▸ WHAT THE TASK REQUIRES: Can you pull out each line of the data below that includes the word "Math"?

[GIVEN ENTRIES]

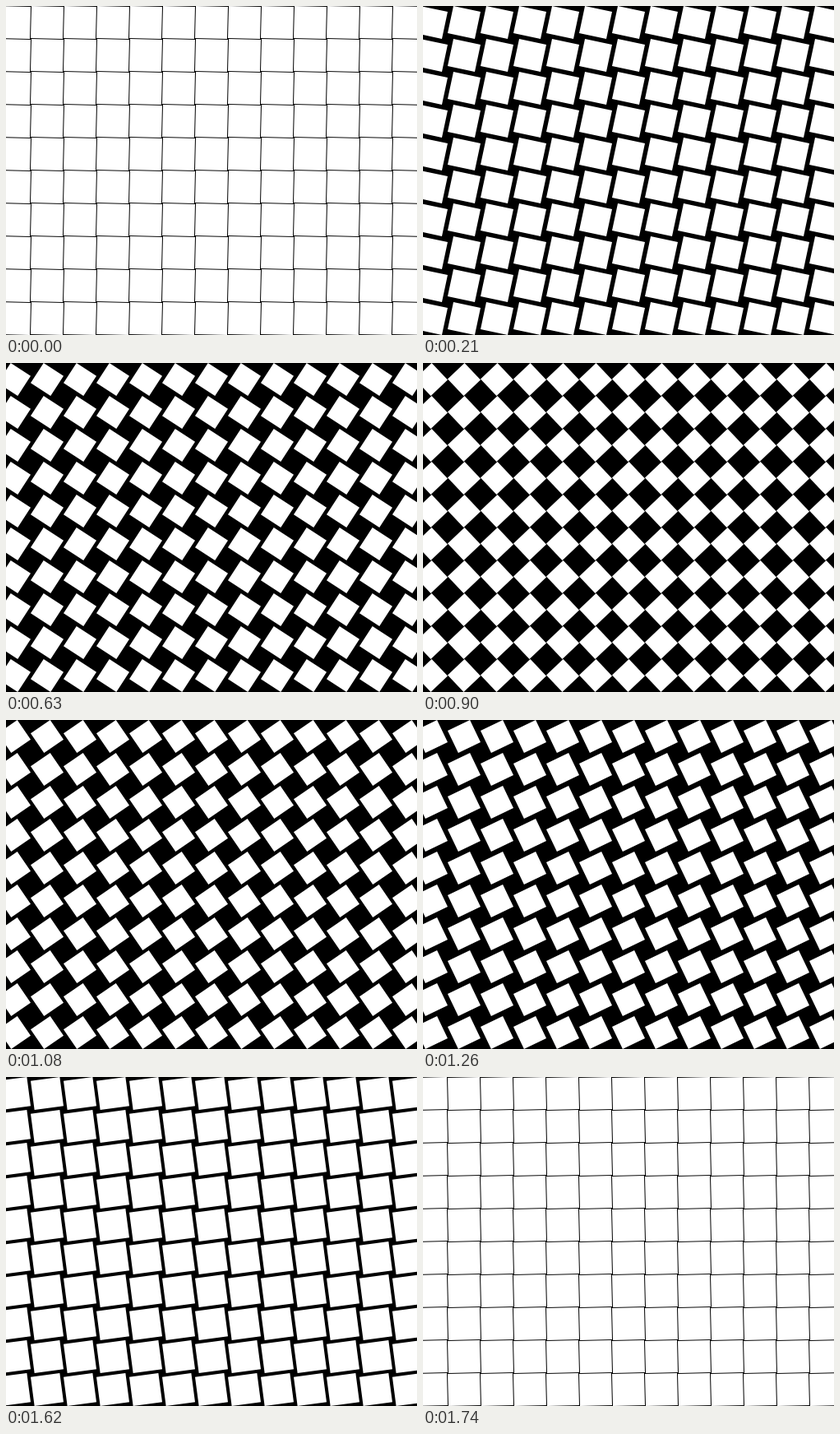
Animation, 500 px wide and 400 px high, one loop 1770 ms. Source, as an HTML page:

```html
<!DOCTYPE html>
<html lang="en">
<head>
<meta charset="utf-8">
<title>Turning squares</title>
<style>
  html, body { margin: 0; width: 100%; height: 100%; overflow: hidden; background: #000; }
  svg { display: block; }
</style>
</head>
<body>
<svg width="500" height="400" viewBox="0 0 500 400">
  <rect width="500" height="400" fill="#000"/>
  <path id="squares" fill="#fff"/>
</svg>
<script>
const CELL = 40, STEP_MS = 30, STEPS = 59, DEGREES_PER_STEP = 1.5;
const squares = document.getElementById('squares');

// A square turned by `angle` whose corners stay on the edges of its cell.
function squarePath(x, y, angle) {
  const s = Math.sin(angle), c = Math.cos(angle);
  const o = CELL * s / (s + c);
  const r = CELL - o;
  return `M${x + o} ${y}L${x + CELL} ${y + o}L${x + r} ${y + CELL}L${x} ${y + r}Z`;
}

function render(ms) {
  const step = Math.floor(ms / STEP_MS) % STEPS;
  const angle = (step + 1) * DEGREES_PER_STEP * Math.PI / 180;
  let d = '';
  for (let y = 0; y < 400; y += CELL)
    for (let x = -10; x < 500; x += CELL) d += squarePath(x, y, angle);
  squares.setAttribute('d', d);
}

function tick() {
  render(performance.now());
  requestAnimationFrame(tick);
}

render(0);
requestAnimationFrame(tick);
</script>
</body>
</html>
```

[/GIVEN ENTRIES]

▸ PROBLEM SOLUTION:
  const s = Math.sin(angle), c = Math.cos(angle);
  const step = Math.floor(ms / STEP_MS) % STEPS;
  const angle = (step + 1) * DEGREES_PER_STEP * Math.PI / 180;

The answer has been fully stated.